DPhil in Information, Communication and the Social Sciences
Our DPhil programme in Information, Communication and the Social Sciences provides an opportunity for cutting edge research into the societal implications of the Internet and related technologies in the context of this dynamic and supportive multi-disciplinary department.
Over the course of the three to four year programme, students are expected to produce an important and original piece of scholarship which will make a significant contribution to this new and exciting field. Our DPhil students are required to take two core courses, which provide the conceptual, theoretical and methodological foundations for rigorous study of the Internet.
On completion, it is expected that our students will have the qualities and transferable skills necessary to excel in teaching, research, policymaking, or business in their studied fields, including abilities to design new technologies and to predict and analyse their impacts.
Why choose the OII?
The OII is a world-leading centre for research and study of the Internet and its social implications, and we pride ourselves on providing a stimulating and friendly environment in which students can flourish. In addition to a busy calendar of seminars, conferences and social events, regular brownbag seminars engage faculty and students in discussion of ongoing research, whilst DPhil students have weekly opportunities to present their work to their peers and are encouraged to use online social tools for academic debate.
Understanding the societal implications of the Internet and related ICTs requires the joining of different disciplinary perspectives. As a multi-disciplinary department, the OII offers DPhil students the opportunity either to undertake research within a single discipline (such as politics or sociology) or to address research questions which can only be answered by drawing on contributions from across different disciplines.

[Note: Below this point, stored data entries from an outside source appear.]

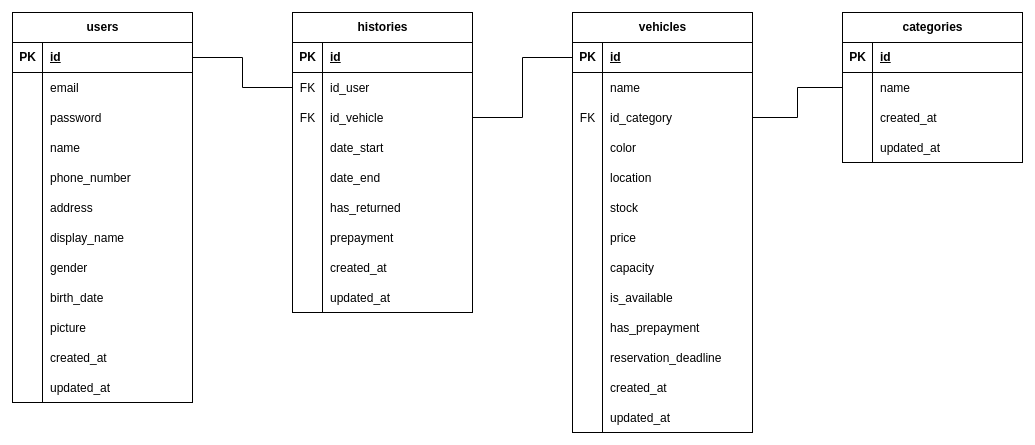
<!DOCTYPE html>
<html lang="en">
<head>
<meta charset="utf-8">
<title>Vehicle rental database schema</title>
<style>
:root {
  --paper: #ffffff;
  --ink: #000000;
  --row: 30px;
}
* { box-sizing: border-box; margin: 0; padding: 0; }
html, body { width: 1035px; height: 445px; overflow: hidden; background: var(--paper); }
.diagram {
  position: relative;
  width: 1035px;
  height: 445px;
  color: var(--ink);
  font: 12px/29px "Liberation Sans", Arial, sans-serif;
}
.relations { position: absolute; left: 0; top: 0; }
.relations polyline { fill: none; stroke: var(--ink); stroke-width: 1; }
.entity {
  position: absolute;
  top: 12px;
  width: 181px;
  border: 1px solid var(--ink);
  background: var(--paper);
}
.users { left: 12px; }
.histories { left: 292px; }
.vehicles { left: 572px; }
.categories { left: 842px; }
.entity h2 {
  height: var(--row);
  border-bottom: 1px solid var(--ink);
  font-size: 12px;
  font-weight: 700;
  text-align: center;
}
.fields { list-style: none; }
.fields li { display: grid; grid-template-columns: 30px 1fr; height: var(--row); line-height: 30px; }
.fields li:last-child { height: 29px; }
.fields .primary { border-bottom: 1px solid var(--ink); font-weight: 700; line-height: 29px; }
.primary .field { text-decoration: underline; }
.key { border-right: 1px solid var(--ink); text-align: center; }
.field { padding-left: 7px; white-space: nowrap; }
</style>
</head>
<body>
<main class="diagram">
  <svg class="relations" width="1035" height="445" viewBox="0 0 1035 445" aria-hidden="true">
    <polyline points="192,57.5 242.5,57.5 242.5,87.5 293,87.5"/>
    <polyline points="472,117.5 522.5,117.5 522.5,57.5 573,57.5"/>
    <polyline points="752,117.5 797.5,117.5 797.5,87.5 843,87.5"/>
  </svg>

  <section class="entity users">
    <h2>users</h2>
    <ul class="fields">
      <li class="primary"><span class="key">PK</span><span class="field">id</span></li>
      <li><span class="key"></span><span class="field">email</span></li>
      <li><span class="key"></span><span class="field">password</span></li>
      <li><span class="key"></span><span class="field">name</span></li>
      <li><span class="key"></span><span class="field">phone_number</span></li>
      <li><span class="key"></span><span class="field">address</span></li>
      <li><span class="key"></span><span class="field">display_name</span></li>
      <li><span class="key"></span><span class="field">gender</span></li>
      <li><span class="key"></span><span class="field">birth_date</span></li>
      <li><span class="key"></span><span class="field">picture</span></li>
      <li><span class="key"></span><span class="field">created_at</span></li>
      <li><span class="key"></span><span class="field">updated_at</span></li>
    </ul>
  </section>

  <section class="entity histories">
    <h2>histories</h2>
    <ul class="fields">
      <li class="primary"><span class="key">PK</span><span class="field">id</span></li>
      <li><span class="key">FK</span><span class="field">id_user</span></li>
      <li><span class="key">FK</span><span class="field">id_vehicle</span></li>
      <li><span class="key"></span><span class="field">date_start</span></li>
      <li><span class="key"></span><span class="field">date_end</span></li>
      <li><span class="key"></span><span class="field">has_returned</span></li>
      <li><span class="key"></span><span class="field">prepayment</span></li>
      <li><span class="key"></span><span class="field">created_at</span></li>
      <li><span class="key"></span><span class="field">updated_at</span></li>
    </ul>
  </section>

  <section class="entity vehicles">
    <h2>vehicles</h2>
    <ul class="fields">
      <li class="primary"><span class="key">PK</span><span class="field">id</span></li>
      <li><span class="key"></span><span class="field">name</span></li>
      <li><span class="key">FK</span><span class="field">id_category</span></li>
      <li><span class="key"></span><span class="field">color</span></li>
      <li><span class="key"></span><span class="field">location</span></li>
      <li><span class="key"></span><span class="field">stock</span></li>
      <li><span class="key"></span><span class="field">price</span></li>
      <li><span class="key"></span><span class="field">capacity</span></li>
      <li><span class="key"></span><span class="field">is_available</span></li>
      <li><span class="key"></span><span class="field">has_prepayment</span></li>
      <li><span class="key"></span><span class="field">reservation_deadline</span></li>
      <li><span class="key"></span><span class="field">created_at</span></li>
      <li><span class="key"></span><span class="field">updated_at</span></li>
    </ul>
  </section>

  <section class="entity categories">
    <h2>categories</h2>
    <ul class="fields">
      <li class="primary"><span class="key">PK</span><span class="field">id</span></li>
      <li><span class="key"></span><span class="field">name</span></li>
      <li><span class="key"></span><span class="field">created_at</span></li>
      <li><span class="key"></span><span class="field">updated_at</span></li>
    </ul>
  </section>
</main>
</body>
</html>
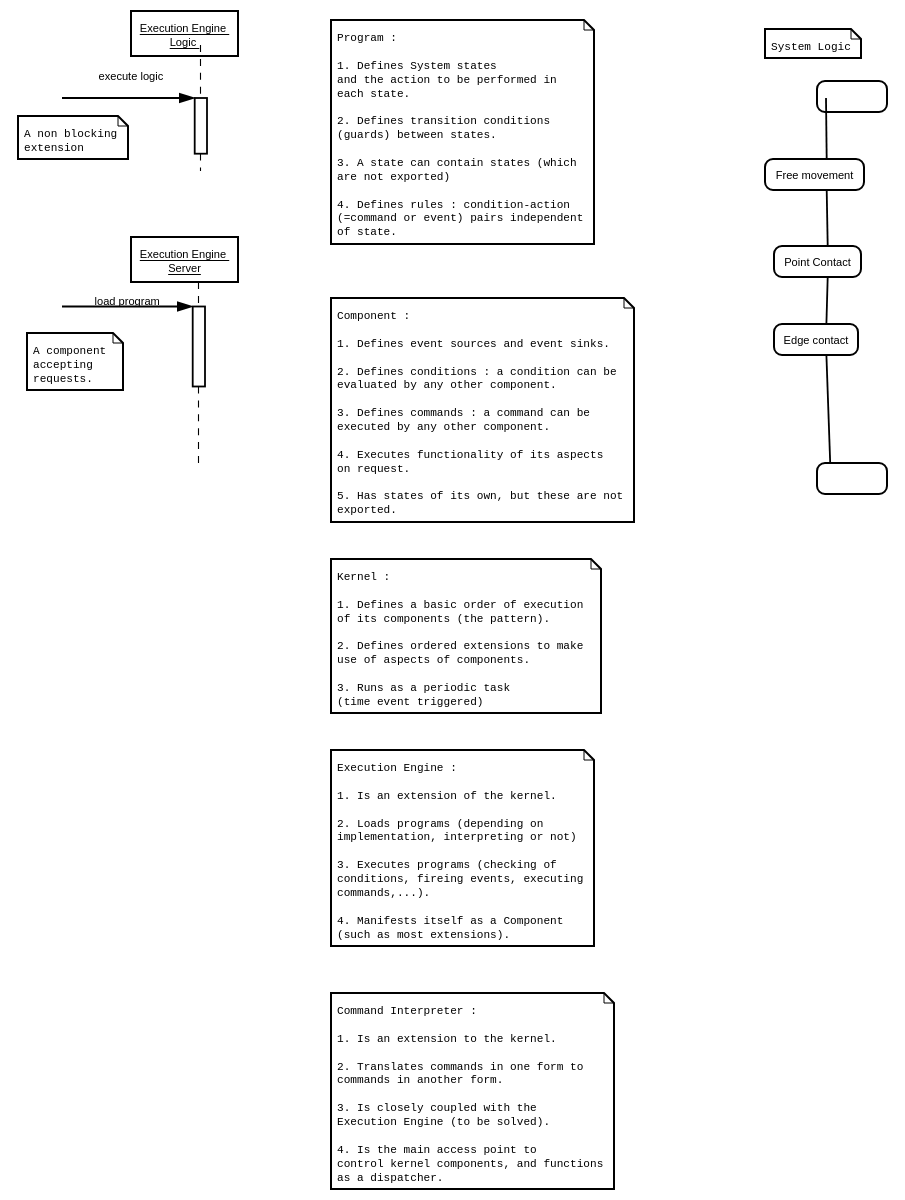
<!DOCTYPE html>
<html lang="en">
<head>
<meta charset="utf-8">
<title>Execution Engine design notes</title>
<style>
:root { --ink: #000; --paper: #fff; --line: 13.88px; }
* { box-sizing: border-box; margin: 0; padding: 0; }
body { width: 905px; height: 1200px; overflow: hidden; background: var(--paper); }
.diagram {
  position: relative; width: 905px; height: 1200px; overflow: hidden;
  background: var(--paper); color: var(--ink);
  font: 11.1px/var(--line) "Liberation Sans", Arial, sans-serif;
}
.definitions { display: flex; flex-direction: column; align-items: flex-start; padding: 19px 0 0 330px; }
.note {
  position: relative; flex: none; border: 2px solid var(--ink); background: var(--paper);
  padding: 11px 0 0 5px; white-space: pre;
  font: 11.1px/var(--line) "Liberation Mono", "Courier New", monospace;
}
.note h2, .note p { font: inherit; }
.definitions p { margin-top: var(--line); }
.fold { position: absolute; top: -2px; right: -2px; width: 12px; height: 12px; }
.program { width: 265px; height: 226px; }
.component { width: 305px; height: 226px; margin-top: 52px; }
.kernel { width: 272px; height: 156px; margin-top: 35px; }
.engine { width: 265px; height: 198px; margin-top: 35px; }
.interpreter { width: 285px; height: 198px; margin-top: 45px; }
.node { position: absolute; }
.object {
  left: 130px; width: 109px; height: 47px; padding-top: 10px;
  border: 2px solid var(--ink); background: var(--paper); text-align: center;
}
.object span {
  display: block; white-space: pre; text-decoration: underline 1px;
  text-underline-offset: 2px; text-decoration-skip-ink: none;
}
.message { white-space: nowrap; }
.state {
  display: flex; align-items: center; justify-content: center; height: 33px; padding-top: 2px;
  border: 2px solid var(--ink); border-radius: 9px; background: var(--paper); white-space: nowrap;
}
.connectors { position: absolute; left: 0; top: 0; width: 905px; height: 1200px; }
.solid { stroke: var(--ink); stroke-width: 1.8; fill: none; }
.lifeline { stroke: var(--ink); stroke-width: 1.1; stroke-dasharray: 7 6.9; }
.activation { stroke: var(--ink); stroke-width: 1.8; fill: var(--paper); }
.head { fill: var(--ink); }
</style>
</head>
<body>
<svg width="0" height="0" style="position:absolute" aria-hidden="true">
  <defs>
    <symbol id="fold" viewBox="0 0 12 12">
      <rect width="12" height="12" fill="#fff"/>
      <path d="M1 1V11H11" fill="none" stroke="#000" stroke-width="1"/>
      <path d="M0 0H1.4L12 10.6V12H10V11.4L0.6 2H0Z" fill="#000"/>
    </symbol>
  </defs>
</svg>
<main class="diagram">
  <section class="definitions">
    <article class="note program"><svg class="fold"><use href="#fold"/></svg><h2>Program :</h2><p>1. Defines System states
and the action to be performed in
each state.</p><p>2. Defines transition conditions
(guards) between states.</p><p>3. A state can contain states (which
are not exported)</p><p>4. Defines rules : condition-action
(=command or event) pairs independent
of state.</p></article>
    <article class="note component"><svg class="fold"><use href="#fold"/></svg><h2>Component :</h2><p>1. Defines event sources and event sinks.</p><p>2. Defines conditions : a condition can be
evaluated by any other component.</p><p>3. Defines commands : a command can be
executed by any other component.</p><p>4. Executes functionality of its aspects
on request.</p><p>5. Has states of its own, but these are not
exported.</p></article>
    <article class="note kernel"><svg class="fold"><use href="#fold"/></svg><h2>Kernel :</h2><p>1. Defines a basic order of execution
of its components (the pattern).</p><p>2. Defines ordered extensions to make
use of aspects of components.</p><p>3. Runs as a periodic task
(time event triggered)</p></article>
    <article class="note engine"><svg class="fold"><use href="#fold"/></svg><h2>Execution Engine :</h2><p>1. Is an extension of the kernel.</p><p>2. Loads programs (depending on
implementation, interpreting or not)</p><p>3. Executes programs (checking of
conditions, fireing events, executing
commands,...).</p><p>4. Manifests itself as a Component
(such as most extensions).</p></article>
    <article class="note interpreter"><svg class="fold"><use href="#fold"/></svg><h2>Command Interpreter :</h2><p>1. Is an extension to the kernel.</p><p>2. Translates commands in one form to
commands in another form.</p><p>3. Is closely coupled with the
Execution Engine (to be solved).</p><p>4. Is the main access point to
control kernel components, and functions
as a dispatcher.</p></article>
  </section>

  <div class="node object" style="top:10px"><span>Execution Engine&nbsp;</span><span style="display:inline-block">Logic&nbsp;</span></div>
  <div class="node note" style="left:17px;top:115px;width:112px;height:45px"><svg class="fold"><use href="#fold"/></svg><p>A non blocking
extension</p></div>

  <div class="node object" style="top:236px"><span>Execution Engine&nbsp;</span><span>Server</span></div>
  <div class="node note" style="left:26px;top:332px;width:98px;height:59px"><svg class="fold"><use href="#fold"/></svg><p>A component
accepting
requests.</p></div>

  <div class="node note" style="left:764px;top:28px;width:98px;height:31px"><svg class="fold"><use href="#fold"/></svg><h2>System Logic</h2></div>
  <div class="node state" style="left:816px;top:80px;width:72px"></div>
  <div class="node state" style="left:764px;top:158px;width:101px">Free movement</div>
  <div class="node state" style="left:773px;top:245px;width:89px">Point Contact</div>
  <div class="node state" style="left:773px;top:323px;width:86px">Edge contact</div>
  <div class="node state" style="left:816px;top:462px;width:72px"></div>

  <svg class="connectors" viewBox="0 0 905 1200" aria-hidden="true">
    <g class="lifeline">
      <line x1="200.5" y1="45" x2="200.5" y2="98"/>
      <line x1="200.5" y1="153.5" x2="200.5" y2="171"/>
      <line x1="198.5" y1="282" x2="198.5" y2="306"/>
      <line x1="198.5" y1="386.5" x2="198.5" y2="463"/>
    </g>
    <rect class="activation" x="194.7" y="98" width="12.3" height="55.7"/>
    <rect class="activation" x="192.7" y="306.5" width="12.3" height="80"/>
    <g class="solid">
      <line x1="62" y1="98" x2="184" y2="98"/>
      <line x1="62" y1="306.5" x2="182" y2="306.5"/>
      <line x1="826" y1="98" x2="826.7" y2="159"/>
      <line x1="826.7" y1="190" x2="827.7" y2="246"/>
      <line x1="827.7" y1="277" x2="826.4" y2="324"/>
      <line x1="826.4" y1="355" x2="830.2" y2="463"/>
    </g>
    <polygon class="head" points="179,92.8 196,98 179,103.2"/>
    <polygon class="head" points="177,301.3 194,306.5 177,311.7"/>
  </svg>
  <p class="node message" style="left:98.5px;top:70px">execute logic</p>
  <p class="node message" style="left:94.5px;top:295px">load program</p>
</main>
</body>
</html>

The intellectual life of the department is marked by a willingness to discuss and collaborate across disciplines, and students intending to study at the department are expected to embrace this ideal. We provide dedicated student working space in open plan offices with PCs available as needed. A common room is available for use by staff and students, as is our library collection of Internet-focused texts and journals.
About our students
Up to four students will normally be admitted per year. We are looking for candidates who display the talent, creativity, and enthusiasm necessary to perform outstanding research that will make a difference - to ask original, concrete questions and to adopt incisive methodologies for exploring them, in order to help positively shape the development of digital networked space and those whose lives are affected by it. Meet our students.
Many of our students return to academic study after time spent in employment, and we welcome the insight and experience that mature students bring to the department.
DPhil student (2006- )
Three years ago I came across the OII for the first time. I was studying Globalization and Communications in Leicester, having already gained a background in Media Studies and Computer Science from Germany. The OII seemed like the perfect place for someone with a firm interest in the social aspects of the Internet who felt a bit caught between all the disciplinary stools. From the very start of my DPhil the OII has indeed been that comfortable home for me: providing seminars and guidance from real experts, stimulating discussion with my DPhil colleagues and the freedom to pursue whatever topic you fancy. For Oxford as a whole: as long as you don't take its strange traditions too seriously it's actually a really good place to spend some time of your life.
DPhil student (2006-2010)
When looking for a place to bring my research backgrounds in Computer Sciences and Intellectual property law together, I found the OII to be the obvious choice. Only a few places offer the openness required for truly multidisciplinary research. The OII brings together the resources I need to explore the borderline between law, technology and society without forcing me into the boundaries of a particular academic discipline. At the OII I have found a vibrant community with a broad scope of backgrounds and experiences, making it a truly distinctive and exciting environment to be in. I particularly appreciate the OII's global network of close links with other leading research centers and projects, which provides me with access to amazing case studies and challenging academic discourse.
Last updated on: 8 June 2011